» Work order: Exactly how many lines in the entries contain "border"? Give that number alone.

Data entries
* * *
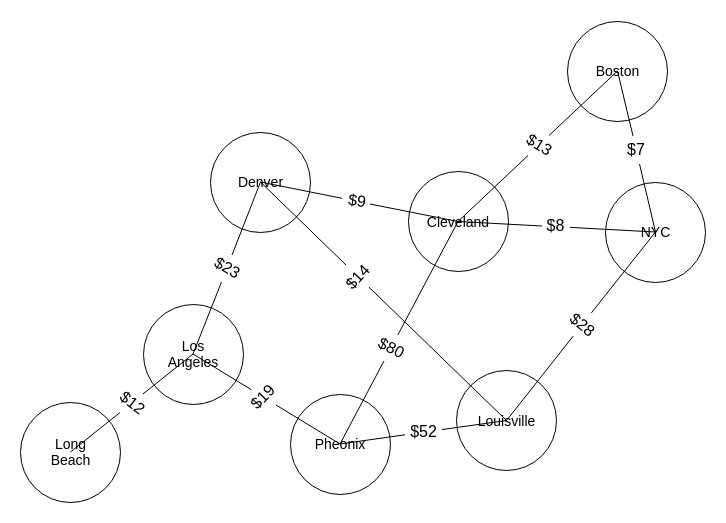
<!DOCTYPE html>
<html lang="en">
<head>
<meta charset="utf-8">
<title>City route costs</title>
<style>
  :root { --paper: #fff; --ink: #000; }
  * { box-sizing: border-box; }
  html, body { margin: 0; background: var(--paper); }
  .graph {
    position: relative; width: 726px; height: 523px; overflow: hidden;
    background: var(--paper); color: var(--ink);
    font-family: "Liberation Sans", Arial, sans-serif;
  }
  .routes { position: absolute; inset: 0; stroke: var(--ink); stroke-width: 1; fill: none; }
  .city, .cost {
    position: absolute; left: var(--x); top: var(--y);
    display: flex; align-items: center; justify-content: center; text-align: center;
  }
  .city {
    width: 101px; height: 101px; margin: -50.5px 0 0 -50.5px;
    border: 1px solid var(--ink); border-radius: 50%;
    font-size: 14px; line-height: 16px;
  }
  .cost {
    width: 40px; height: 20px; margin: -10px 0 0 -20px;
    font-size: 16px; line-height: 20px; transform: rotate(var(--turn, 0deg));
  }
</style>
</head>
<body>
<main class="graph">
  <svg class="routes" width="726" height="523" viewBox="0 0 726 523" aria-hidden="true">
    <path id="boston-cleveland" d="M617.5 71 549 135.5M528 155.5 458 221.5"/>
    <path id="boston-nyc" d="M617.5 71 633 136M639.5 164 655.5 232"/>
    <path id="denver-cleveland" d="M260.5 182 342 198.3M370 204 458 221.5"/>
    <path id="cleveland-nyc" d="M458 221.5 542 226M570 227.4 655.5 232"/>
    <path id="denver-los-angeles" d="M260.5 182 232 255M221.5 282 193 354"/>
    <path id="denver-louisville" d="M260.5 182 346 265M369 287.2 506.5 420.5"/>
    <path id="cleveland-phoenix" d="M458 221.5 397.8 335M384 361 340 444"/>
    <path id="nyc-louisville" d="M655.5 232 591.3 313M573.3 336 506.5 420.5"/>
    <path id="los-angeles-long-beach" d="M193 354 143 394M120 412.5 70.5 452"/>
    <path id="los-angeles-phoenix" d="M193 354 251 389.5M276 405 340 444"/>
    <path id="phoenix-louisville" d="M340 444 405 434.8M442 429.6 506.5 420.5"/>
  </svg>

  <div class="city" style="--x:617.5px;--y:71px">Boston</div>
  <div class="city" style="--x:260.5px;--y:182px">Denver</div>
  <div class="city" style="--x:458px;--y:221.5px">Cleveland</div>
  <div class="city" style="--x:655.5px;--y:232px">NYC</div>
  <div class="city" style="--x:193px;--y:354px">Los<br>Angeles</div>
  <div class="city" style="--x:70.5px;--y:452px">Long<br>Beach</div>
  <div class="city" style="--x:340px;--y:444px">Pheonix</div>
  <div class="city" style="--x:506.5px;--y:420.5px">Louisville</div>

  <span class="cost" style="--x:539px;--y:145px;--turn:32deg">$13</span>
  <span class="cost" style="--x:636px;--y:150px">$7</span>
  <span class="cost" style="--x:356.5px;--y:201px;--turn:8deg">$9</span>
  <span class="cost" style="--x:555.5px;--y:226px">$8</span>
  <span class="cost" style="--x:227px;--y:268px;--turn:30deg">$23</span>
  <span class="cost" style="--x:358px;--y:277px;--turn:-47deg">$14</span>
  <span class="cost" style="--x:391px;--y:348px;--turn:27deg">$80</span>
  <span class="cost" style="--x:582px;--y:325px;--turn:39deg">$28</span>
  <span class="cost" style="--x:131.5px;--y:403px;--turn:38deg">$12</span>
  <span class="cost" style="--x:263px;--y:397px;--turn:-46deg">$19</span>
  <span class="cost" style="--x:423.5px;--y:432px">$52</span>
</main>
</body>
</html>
* * *
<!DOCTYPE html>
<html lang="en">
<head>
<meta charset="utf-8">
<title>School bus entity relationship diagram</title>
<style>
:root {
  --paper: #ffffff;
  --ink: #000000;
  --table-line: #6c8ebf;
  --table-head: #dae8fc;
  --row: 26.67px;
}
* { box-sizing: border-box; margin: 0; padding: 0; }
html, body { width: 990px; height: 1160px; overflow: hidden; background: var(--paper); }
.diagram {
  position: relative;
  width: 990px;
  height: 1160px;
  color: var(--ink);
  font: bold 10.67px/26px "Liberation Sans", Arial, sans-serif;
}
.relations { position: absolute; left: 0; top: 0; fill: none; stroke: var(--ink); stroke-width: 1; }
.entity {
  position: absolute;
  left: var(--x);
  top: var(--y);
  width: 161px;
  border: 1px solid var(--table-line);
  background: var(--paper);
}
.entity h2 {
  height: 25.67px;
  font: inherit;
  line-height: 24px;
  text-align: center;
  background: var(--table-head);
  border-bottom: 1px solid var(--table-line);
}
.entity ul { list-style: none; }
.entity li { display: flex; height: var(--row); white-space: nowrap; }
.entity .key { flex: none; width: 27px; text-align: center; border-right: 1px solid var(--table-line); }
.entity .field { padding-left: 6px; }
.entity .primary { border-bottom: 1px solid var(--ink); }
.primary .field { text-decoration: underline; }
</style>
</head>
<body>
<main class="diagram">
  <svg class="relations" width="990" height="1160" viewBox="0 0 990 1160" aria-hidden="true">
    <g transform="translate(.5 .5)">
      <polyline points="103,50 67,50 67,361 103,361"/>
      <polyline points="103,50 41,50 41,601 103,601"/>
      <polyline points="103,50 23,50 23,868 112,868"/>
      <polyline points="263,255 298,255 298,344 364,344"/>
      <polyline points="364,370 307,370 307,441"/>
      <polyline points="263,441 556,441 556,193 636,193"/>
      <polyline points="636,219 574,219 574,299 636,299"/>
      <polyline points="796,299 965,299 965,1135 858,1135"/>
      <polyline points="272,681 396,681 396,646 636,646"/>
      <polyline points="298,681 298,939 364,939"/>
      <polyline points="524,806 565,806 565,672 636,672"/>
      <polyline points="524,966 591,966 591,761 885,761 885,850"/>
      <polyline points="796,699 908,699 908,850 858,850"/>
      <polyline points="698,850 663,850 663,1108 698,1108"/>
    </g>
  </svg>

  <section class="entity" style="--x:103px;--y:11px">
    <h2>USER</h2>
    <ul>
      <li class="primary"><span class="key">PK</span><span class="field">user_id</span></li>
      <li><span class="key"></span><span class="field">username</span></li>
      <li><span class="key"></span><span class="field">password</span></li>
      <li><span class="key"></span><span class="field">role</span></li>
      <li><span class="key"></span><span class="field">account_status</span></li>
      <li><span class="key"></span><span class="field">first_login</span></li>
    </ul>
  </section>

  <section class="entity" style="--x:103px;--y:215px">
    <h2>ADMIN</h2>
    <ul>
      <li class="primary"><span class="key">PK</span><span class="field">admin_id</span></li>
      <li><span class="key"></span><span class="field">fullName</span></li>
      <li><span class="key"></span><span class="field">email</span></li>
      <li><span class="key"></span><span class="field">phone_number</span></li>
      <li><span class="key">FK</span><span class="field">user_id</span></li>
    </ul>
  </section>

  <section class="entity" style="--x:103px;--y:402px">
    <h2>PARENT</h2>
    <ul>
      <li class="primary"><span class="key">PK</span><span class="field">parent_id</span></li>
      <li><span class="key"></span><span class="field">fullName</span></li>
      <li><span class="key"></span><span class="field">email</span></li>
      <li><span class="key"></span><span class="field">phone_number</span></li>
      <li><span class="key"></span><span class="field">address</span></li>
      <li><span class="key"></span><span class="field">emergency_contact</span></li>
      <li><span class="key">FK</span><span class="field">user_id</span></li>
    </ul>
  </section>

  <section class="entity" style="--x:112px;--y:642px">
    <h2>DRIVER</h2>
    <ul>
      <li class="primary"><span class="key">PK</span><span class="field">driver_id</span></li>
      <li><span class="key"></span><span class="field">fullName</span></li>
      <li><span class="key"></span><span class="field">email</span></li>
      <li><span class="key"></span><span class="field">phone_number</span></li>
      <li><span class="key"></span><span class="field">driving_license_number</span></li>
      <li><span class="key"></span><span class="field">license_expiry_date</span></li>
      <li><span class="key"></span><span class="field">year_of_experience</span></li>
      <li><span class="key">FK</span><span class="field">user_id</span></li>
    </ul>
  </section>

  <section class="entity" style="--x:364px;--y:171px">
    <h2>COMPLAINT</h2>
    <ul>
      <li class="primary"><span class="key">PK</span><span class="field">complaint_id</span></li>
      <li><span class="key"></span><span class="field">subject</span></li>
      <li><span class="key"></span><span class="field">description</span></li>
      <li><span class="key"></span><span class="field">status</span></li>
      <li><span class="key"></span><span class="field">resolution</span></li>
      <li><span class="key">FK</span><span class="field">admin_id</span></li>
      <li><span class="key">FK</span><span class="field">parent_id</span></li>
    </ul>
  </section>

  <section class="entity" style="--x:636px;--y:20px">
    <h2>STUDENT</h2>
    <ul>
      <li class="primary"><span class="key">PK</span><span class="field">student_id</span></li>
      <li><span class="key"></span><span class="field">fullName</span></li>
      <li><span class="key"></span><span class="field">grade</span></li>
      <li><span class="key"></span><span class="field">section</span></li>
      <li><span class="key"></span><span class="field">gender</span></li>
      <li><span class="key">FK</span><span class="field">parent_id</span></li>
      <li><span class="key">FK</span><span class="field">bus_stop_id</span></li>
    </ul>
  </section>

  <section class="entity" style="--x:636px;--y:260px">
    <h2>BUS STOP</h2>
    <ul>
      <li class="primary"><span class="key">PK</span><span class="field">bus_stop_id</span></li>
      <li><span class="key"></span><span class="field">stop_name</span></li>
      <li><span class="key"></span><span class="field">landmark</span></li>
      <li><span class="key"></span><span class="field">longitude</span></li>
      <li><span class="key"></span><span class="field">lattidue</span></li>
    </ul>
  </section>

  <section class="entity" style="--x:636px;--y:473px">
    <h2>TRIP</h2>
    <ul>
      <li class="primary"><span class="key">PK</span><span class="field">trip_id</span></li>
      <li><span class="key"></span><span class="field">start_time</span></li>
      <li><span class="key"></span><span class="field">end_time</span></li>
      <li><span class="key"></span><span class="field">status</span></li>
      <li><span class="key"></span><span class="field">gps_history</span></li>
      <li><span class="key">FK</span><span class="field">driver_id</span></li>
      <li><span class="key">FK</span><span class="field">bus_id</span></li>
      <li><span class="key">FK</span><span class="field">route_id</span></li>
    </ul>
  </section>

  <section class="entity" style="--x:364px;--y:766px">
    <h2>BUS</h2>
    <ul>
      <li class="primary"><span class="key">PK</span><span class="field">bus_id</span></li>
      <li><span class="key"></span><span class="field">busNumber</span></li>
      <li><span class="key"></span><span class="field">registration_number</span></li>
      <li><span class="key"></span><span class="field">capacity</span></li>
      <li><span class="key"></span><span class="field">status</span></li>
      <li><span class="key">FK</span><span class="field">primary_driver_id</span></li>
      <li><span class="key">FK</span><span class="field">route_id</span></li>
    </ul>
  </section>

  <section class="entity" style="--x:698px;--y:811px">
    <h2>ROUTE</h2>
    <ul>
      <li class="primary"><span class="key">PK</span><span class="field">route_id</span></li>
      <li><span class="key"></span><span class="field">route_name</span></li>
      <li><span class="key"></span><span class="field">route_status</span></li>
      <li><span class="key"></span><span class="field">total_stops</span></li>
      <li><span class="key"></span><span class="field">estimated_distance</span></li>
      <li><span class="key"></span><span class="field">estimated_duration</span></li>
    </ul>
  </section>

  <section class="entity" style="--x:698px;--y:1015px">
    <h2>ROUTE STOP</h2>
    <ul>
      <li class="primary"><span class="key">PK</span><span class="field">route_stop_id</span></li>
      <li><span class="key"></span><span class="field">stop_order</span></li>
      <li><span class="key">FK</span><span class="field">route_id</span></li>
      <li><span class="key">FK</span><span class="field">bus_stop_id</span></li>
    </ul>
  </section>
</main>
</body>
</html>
* * *
» Written solution: 7